In an unexpected move unveiled at the meeting in Dubai of the Group of Seven rich nations, the Iraqi Governing Council announced sweeping reforms to allow total foreign ownership without the need for prior approval.
The initiative bore all the hallmarks of Washington's ascendant neoconservative lobby, complete with tax cuts and trade tariff rollbacks. It will apply to everything from industry to health and water, although not oil.
But it is still likely to feed concerns that Iraq is being turned into a golden opportunity for profiteering by multinational corporations relying on their political connections.
Already, the biggest reconstruction contracts have been allocated to American firms such as Bechtel and Halliburton, which have ties to the Bush administration. They were selected behind closed doors, with no opportunity for competitors to present bids.
Iraq is far from an ideal environment for business, however, and the new initiative seemed calculated to overcome qualms overseas companies have had about the risks to both people and capital.
It remains to be seen whether the prospect of buying into Iraq's most essential services, pricing those services at will and repatriating profits in their entirety will be a strong enough lure to offset the continuing inability of the US military to make the country secure from resistance fighters and heavily armed criminal gangs.
Wholesale privatisation is a dramatic departure from Saddam Hussein's centralised management of the Iraqi economy, which was reasonably successful in capitalising on the country's oil wealth to build modern hospitals, schools and other infrastructure, at least until the upheavals of the 1980-88 Iran-Iraq war, the 1991 Gulf War and the imposition of United Nations sanctions after that conflict.
One Arab expert said: "There's a fear that privatisation of too many things will lead to things being sold off for a mess of potage." Kamel al-Gailani, the Finance Minister in the provisional government, said the moves would open Iraq to free- market competition that would deliver investment, job creation and long-term economic growth.
"We are providing Iraqi citizens with the freedom and opportunities they were denied for so long under the Baath party to realise their economic potential," he said. "The reforms will advance efforts to build a free and open market economy in Iraq, promote Iraq's future economic growth, [and] accelerate Iraq's re-entry into the international economy and reintegration with other countries."
The moves presented by Mr Gailani, approved by the US and UK's coalition provisional authority, include:
100 per cent foreign ownership in all sectors except natural resources;
direct ownership as well as joint ventures and setting up branches;
full, immediate remittance to the host country of profits, dividends, interest and royalties.
Privatisation of everything from electricity and telecommunications to pharmaceuticals and engineering could see hundreds of previously state-owned companies sold off.
There will be a tax holiday for the rest of this year, and income and business taxes for investors will be capped at 15 per cent from next year.
Trade tariffs will be slashed to show that Iraq is a "country that embraces free trade". A 5 per cent surcharge will be levied on all imports, other than humanitarian goods such as food, medicine and books, to fund the reconstruction effort.
America defended the decision to offer such a generous package of tax breaks to entice investors. "Capital is a coward," said John Snow, US Treasury Secretary. "It doesn't go places where it feels threatened.
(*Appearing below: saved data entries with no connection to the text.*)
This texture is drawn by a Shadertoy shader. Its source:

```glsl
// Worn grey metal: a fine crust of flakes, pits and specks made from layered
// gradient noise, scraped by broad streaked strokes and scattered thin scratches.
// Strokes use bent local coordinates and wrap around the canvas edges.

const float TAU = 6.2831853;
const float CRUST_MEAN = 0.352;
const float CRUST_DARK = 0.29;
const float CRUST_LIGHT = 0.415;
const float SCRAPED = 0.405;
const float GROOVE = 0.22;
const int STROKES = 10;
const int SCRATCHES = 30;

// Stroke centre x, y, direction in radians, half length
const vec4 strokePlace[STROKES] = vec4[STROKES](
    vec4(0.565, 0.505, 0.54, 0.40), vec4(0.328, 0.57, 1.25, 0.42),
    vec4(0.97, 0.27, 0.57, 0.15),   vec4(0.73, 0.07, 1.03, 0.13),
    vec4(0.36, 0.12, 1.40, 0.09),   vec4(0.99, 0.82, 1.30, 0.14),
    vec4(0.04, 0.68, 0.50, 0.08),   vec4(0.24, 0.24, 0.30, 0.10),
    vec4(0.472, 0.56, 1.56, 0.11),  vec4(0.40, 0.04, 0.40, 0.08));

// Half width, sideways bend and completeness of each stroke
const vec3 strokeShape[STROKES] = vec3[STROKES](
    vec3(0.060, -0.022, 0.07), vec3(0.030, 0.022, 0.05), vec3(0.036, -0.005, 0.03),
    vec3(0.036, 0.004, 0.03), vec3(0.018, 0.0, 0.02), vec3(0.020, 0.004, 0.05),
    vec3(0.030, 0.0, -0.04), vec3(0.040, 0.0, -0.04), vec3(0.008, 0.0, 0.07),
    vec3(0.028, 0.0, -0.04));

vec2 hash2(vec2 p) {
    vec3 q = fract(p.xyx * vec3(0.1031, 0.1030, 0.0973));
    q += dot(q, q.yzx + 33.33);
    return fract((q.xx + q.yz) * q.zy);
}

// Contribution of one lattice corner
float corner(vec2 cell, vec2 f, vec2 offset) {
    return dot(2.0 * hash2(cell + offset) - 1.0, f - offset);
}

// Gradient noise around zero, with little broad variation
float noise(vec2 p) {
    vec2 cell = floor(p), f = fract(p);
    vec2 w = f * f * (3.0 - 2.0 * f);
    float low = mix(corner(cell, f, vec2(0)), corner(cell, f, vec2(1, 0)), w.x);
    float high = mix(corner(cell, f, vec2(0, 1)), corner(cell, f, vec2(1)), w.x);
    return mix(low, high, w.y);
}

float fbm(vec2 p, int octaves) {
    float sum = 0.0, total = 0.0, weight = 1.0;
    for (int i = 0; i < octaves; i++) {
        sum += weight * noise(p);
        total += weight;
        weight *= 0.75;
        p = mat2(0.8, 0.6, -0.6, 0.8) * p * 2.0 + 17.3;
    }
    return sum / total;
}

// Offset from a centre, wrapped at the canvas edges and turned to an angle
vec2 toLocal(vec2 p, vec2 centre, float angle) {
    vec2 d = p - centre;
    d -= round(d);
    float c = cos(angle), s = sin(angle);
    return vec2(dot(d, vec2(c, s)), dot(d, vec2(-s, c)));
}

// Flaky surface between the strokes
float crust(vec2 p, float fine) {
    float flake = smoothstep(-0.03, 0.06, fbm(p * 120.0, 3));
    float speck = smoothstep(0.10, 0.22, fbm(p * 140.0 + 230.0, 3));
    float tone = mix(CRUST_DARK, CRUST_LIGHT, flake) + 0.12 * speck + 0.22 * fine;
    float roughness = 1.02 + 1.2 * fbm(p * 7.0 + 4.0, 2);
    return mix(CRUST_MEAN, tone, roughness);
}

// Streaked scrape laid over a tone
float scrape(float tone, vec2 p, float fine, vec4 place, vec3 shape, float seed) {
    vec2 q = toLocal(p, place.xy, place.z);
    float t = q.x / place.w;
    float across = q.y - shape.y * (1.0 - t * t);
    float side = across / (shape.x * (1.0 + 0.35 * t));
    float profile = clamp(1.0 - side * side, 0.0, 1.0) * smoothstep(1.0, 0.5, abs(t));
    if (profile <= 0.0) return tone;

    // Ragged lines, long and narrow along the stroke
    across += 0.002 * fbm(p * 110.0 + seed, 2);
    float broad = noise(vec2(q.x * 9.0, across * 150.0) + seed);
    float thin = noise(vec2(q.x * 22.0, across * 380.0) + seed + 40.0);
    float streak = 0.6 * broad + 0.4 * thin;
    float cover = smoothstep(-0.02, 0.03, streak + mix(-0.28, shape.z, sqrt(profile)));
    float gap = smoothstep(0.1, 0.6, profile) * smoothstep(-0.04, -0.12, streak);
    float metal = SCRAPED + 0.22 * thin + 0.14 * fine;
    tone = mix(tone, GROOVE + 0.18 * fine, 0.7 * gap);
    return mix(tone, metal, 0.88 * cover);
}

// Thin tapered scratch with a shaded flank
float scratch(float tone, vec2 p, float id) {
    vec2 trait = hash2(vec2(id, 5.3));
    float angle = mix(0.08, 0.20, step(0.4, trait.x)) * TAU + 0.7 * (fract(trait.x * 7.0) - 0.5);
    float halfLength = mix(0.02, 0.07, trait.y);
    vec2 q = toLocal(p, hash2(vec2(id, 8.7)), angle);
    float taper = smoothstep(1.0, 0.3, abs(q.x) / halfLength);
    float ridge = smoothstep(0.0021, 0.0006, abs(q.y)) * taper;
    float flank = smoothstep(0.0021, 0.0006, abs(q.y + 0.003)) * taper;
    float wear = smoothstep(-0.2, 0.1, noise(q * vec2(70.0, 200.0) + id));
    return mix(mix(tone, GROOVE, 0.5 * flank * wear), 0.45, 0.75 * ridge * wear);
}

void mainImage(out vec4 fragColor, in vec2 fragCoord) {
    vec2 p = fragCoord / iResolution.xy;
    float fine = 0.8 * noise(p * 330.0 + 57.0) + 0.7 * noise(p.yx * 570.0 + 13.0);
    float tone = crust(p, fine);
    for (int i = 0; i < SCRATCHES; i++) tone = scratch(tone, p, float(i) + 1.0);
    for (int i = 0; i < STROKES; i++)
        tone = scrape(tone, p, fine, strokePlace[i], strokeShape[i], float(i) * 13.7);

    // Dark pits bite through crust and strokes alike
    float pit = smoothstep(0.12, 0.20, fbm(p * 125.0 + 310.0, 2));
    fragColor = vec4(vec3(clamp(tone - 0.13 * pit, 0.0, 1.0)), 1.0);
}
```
Companies will not send employees to places that aren't secure." Iraq's vast oil reserves, the world's largest apart from Saudi Arabia's, would remain in government hands. "They're going to run government finances based on oil revenues," Mr Snow said.
Five months after the overthrow of Saddam, there are no visible signs of reconstruction. Clean water and electricity are still not available to most people and entire neighbourhoods are still without phone lines.
Washington is desperately seeking help with footing the $100bn bill it estimates rebuilding Iraq will cost.